# Task data
==================================================
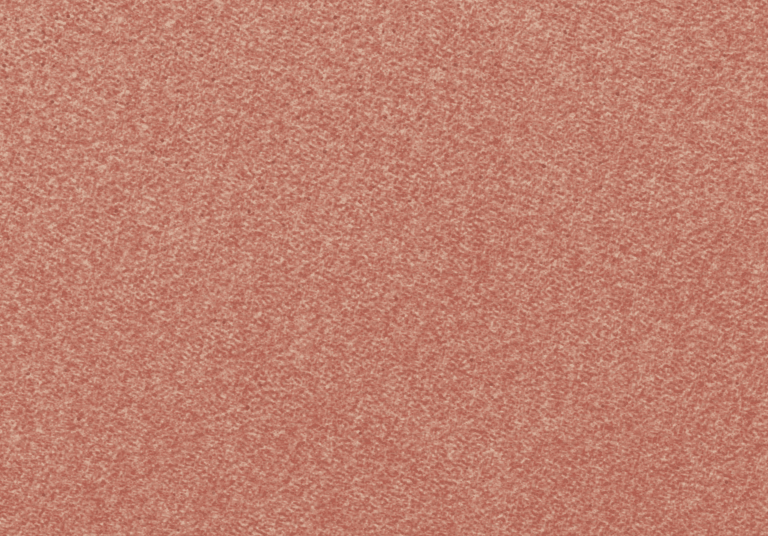
Write a Shadertoy shader that draws this texture.

```glsl
const vec3 SHADOW_CLAY = vec3(0.705, 0.395, 0.335);
const vec3 MID_CLAY = vec3(0.758, 0.498, 0.428);
const vec3 LIGHT_CLAY = vec3(0.830, 0.655, 0.575);
const vec3 SHADE_TINT = vec3(-0.016, 0.010, 0.008);

float hash(vec2 cell) {
    return fract(sin(dot(cell, vec2(127.1, 311.7))) * 43758.545);
}

vec2 rotate(vec2 p, float angle) {
    float c = cos(angle), s = sin(angle);
    return vec2(c * p.x - s * p.y, s * p.x + c * p.y);
}

// Smooth value noise centred on zero
float noise(vec2 p) {
    vec2 cell = floor(p), f = fract(p);
    f = f * f * (3.0 - 2.0 * f);
    float low = mix(hash(cell), hash(cell + vec2(1, 0)), f.x);
    float high = mix(hash(cell + vec2(0, 1)), hash(cell + vec2(1, 1)), f.x);
    return mix(low, high, f.y) - 0.5;
}

// Grains slightly wider than high, turned to hide the lattice
float grain(vec2 p, float frequency, float angle) {
    return noise(rotate(p * vec2(1.0, 1.12), angle) * frequency + frequency);
}

// Bumps lit from above: positive on upper slopes, negative below
float relief(vec2 p, float frequency, vec2 lightDir) {
    vec2 stride = lightDir * 0.5 / frequency;
    return grain(p - stride, frequency, 0.5) - grain(p + stride, frequency, 0.5);
}

// Scattered pits: x is the dark core, y the pale lower lip
vec2 pits(vec2 p, float frequency, float density, float blur) {
    vec2 q = p * frequency, cell = floor(q);
    vec2 centre = 0.3 + 0.4 * vec2(hash(cell + 17.0), hash(cell + 43.0));
    vec2 d = fract(q) - centre;
    float radius = mix(0.08, 0.16, hash(cell + 71.0));
    float soft = blur * frequency;
    float core = 1.0 - smoothstep(radius - soft, radius + soft, length(d));
    float lip = 1.0 - smoothstep(radius - soft, radius + soft, length(d + vec2(-0.03, 0.12)));
    float present = step(hash(cell + 5.0), density);
    return present * vec2(core, lip * (1.0 - core));
}

vec3 clayRamp(float tone) {
    vec3 dark = mix(MID_CLAY, SHADOW_CLAY, clamp(-tone / 1.4, 0.0, 1.2));
    return mix(dark, LIGHT_CLAY, clamp(tone / 1.75, 0.0, 1.25));
}

void mainImage(out vec4 fragColor, in vec2 fragCoord) {
    vec2 uv = fragCoord / iResolution.xy;
    vec2 p = fragCoord / iResolution.y;
    float pixel = 1.0 / iResolution.y;

    // Grain from sharp specks to faint clumps
    float slope = relief(p, 190.0, normalize(vec2(-0.4, 1.0)));
    float tone = 1.9 * grain(p, 340.0, 0.2);
    tone += 2.0 * grain(p, 225.0, 0.9);
    tone += 1.6 * grain(p, 125.0, 0.35);
    tone += 0.6 * grain(p, 48.0, 1.1);
    tone += 0.2 * grain(p, 9.0, 0.6);
    tone += 1.6 * slope;

    // Paler towards the top left, where pits gather
    tone += 0.5 * (uv.y - 0.5) - 0.2 * (uv.x - 0.5);
    float density = 0.02 + 0.4 * smoothstep(0.45, 1.0, uv.y) * (1.0 - 0.75 * uv.x);
    vec2 pit = pits(p, 44.0, density, pixel);
    tone += 0.6 * pit.y - 1.2 * pit.x;

    // Shaded slopes turn greyer, pit floors darker
    vec3 color = clayRamp(tone);
    color += SHADE_TINT * smoothstep(0.05, 0.35, -slope);
    color *= 1.0 - 0.10 * pit.x;

    fragColor = vec4(color, 1.0);
}
```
==================================================
# What to do
Pictures are to be omitted; otherwise, write out the data exactly as it appears.

# Solution to this exercise
Write a Shadertoy shader that draws this texture.

```glsl
const vec3 SHADOW_CLAY = vec3(0.705, 0.395, 0.335);
const vec3 MID_CLAY = vec3(0.758, 0.498, 0.428);
const vec3 LIGHT_CLAY = vec3(0.830, 0.655, 0.575);
const vec3 SHADE_TINT = vec3(-0.016, 0.010, 0.008);

float hash(vec2 cell) {
    return fract(sin(dot(cell, vec2(127.1, 311.7))) * 43758.545);
}

vec2 rotate(vec2 p, float angle) {
    float c = cos(angle), s = sin(angle);
    return vec2(c * p.x - s * p.y, s * p.x + c * p.y);
}

// Smooth value noise centred on zero
float noise(vec2 p) {
    vec2 cell = floor(p), f = fract(p);
    f = f * f * (3.0 - 2.0 * f);
    float low = mix(hash(cell), hash(cell + vec2(1, 0)), f.x);
    float high = mix(hash(cell + vec2(0, 1)), hash(cell + vec2(1, 1)), f.x);
    return mix(low, high, f.y) - 0.5;
}

// Grains slightly wider than high, turned to hide the lattice
float grain(vec2 p, float frequency, float angle) {
    return noise(rotate(p * vec2(1.0, 1.12), angle) * frequency + frequency);
}

// Bumps lit from above: positive on upper slopes, negative below
float relief(vec2 p, float frequency, vec2 lightDir) {
    vec2 stride = lightDir * 0.5 / frequency;
    return grain(p - stride, frequency, 0.5) - grain(p + stride, frequency, 0.5);
}

// Scattered pits: x is the dark core, y the pale lower lip
vec2 pits(vec2 p, float frequency, float density, float blur) {
    vec2 q = p * frequency, cell = floor(q);
    vec2 centre = 0.3 + 0.4 * vec2(hash(cell + 17.0), hash(cell + 43.0));
    vec2 d = fract(q) - centre;
    float radius = mix(0.08, 0.16, hash(cell + 71.0));
    float soft = blur * frequency;
    float core = 1.0 - smoothstep(radius - soft, radius + soft, length(d));
    float lip = 1.0 - smoothstep(radius - soft, radius + soft, length(d + vec2(-0.03, 0.12)));
    float present = step(hash(cell + 5.0), density);
    return present * vec2(core, lip * (1.0 - core));
}

vec3 clayRamp(float tone) {
    vec3 dark = mix(MID_CLAY, SHADOW_CLAY, clamp(-tone / 1.4, 0.0, 1.2));
    return mix(dark, LIGHT_CLAY, clamp(tone / 1.75, 0.0, 1.25));
}

void mainImage(out vec4 fragColor, in vec2 fragCoord) {
    vec2 uv = fragCoord / iResolution.xy;
    vec2 p = fragCoord / iResolution.y;
    float pixel = 1.0 / iResolution.y;

    // Grain from sharp specks to faint clumps
    float slope = relief(p, 190.0, normalize(vec2(-0.4, 1.0)));
    float tone = 1.9 * grain(p, 340.0, 0.2);
    tone += 2.0 * grain(p, 225.0, 0.9);
    tone += 1.6 * grain(p, 125.0, 0.35);
    tone += 0.6 * grain(p, 48.0, 1.1);
    tone += 0.2 * grain(p, 9.0, 0.6);
    tone += 1.6 * slope;

    // Paler towards the top left, where pits gather
    tone += 0.5 * (uv.y - 0.5) - 0.2 * (uv.x - 0.5);
    float density = 0.02 + 0.4 * smoothstep(0.45, 1.0, uv.y) * (1.0 - 0.75 * uv.x);
    vec2 pit = pits(p, 44.0, density, pixel);
    tone += 0.6 * pit.y - 1.2 * pit.x;

    // Shaded slopes turn greyer, pit floors darker
    vec3 color = clayRamp(tone);
    color += SHADE_TINT * smoothstep(0.05, 0.35, -slope);
    color *= 1.0 - 0.10 * pit.x;

    fragColor = vec4(color, 1.0);
}
```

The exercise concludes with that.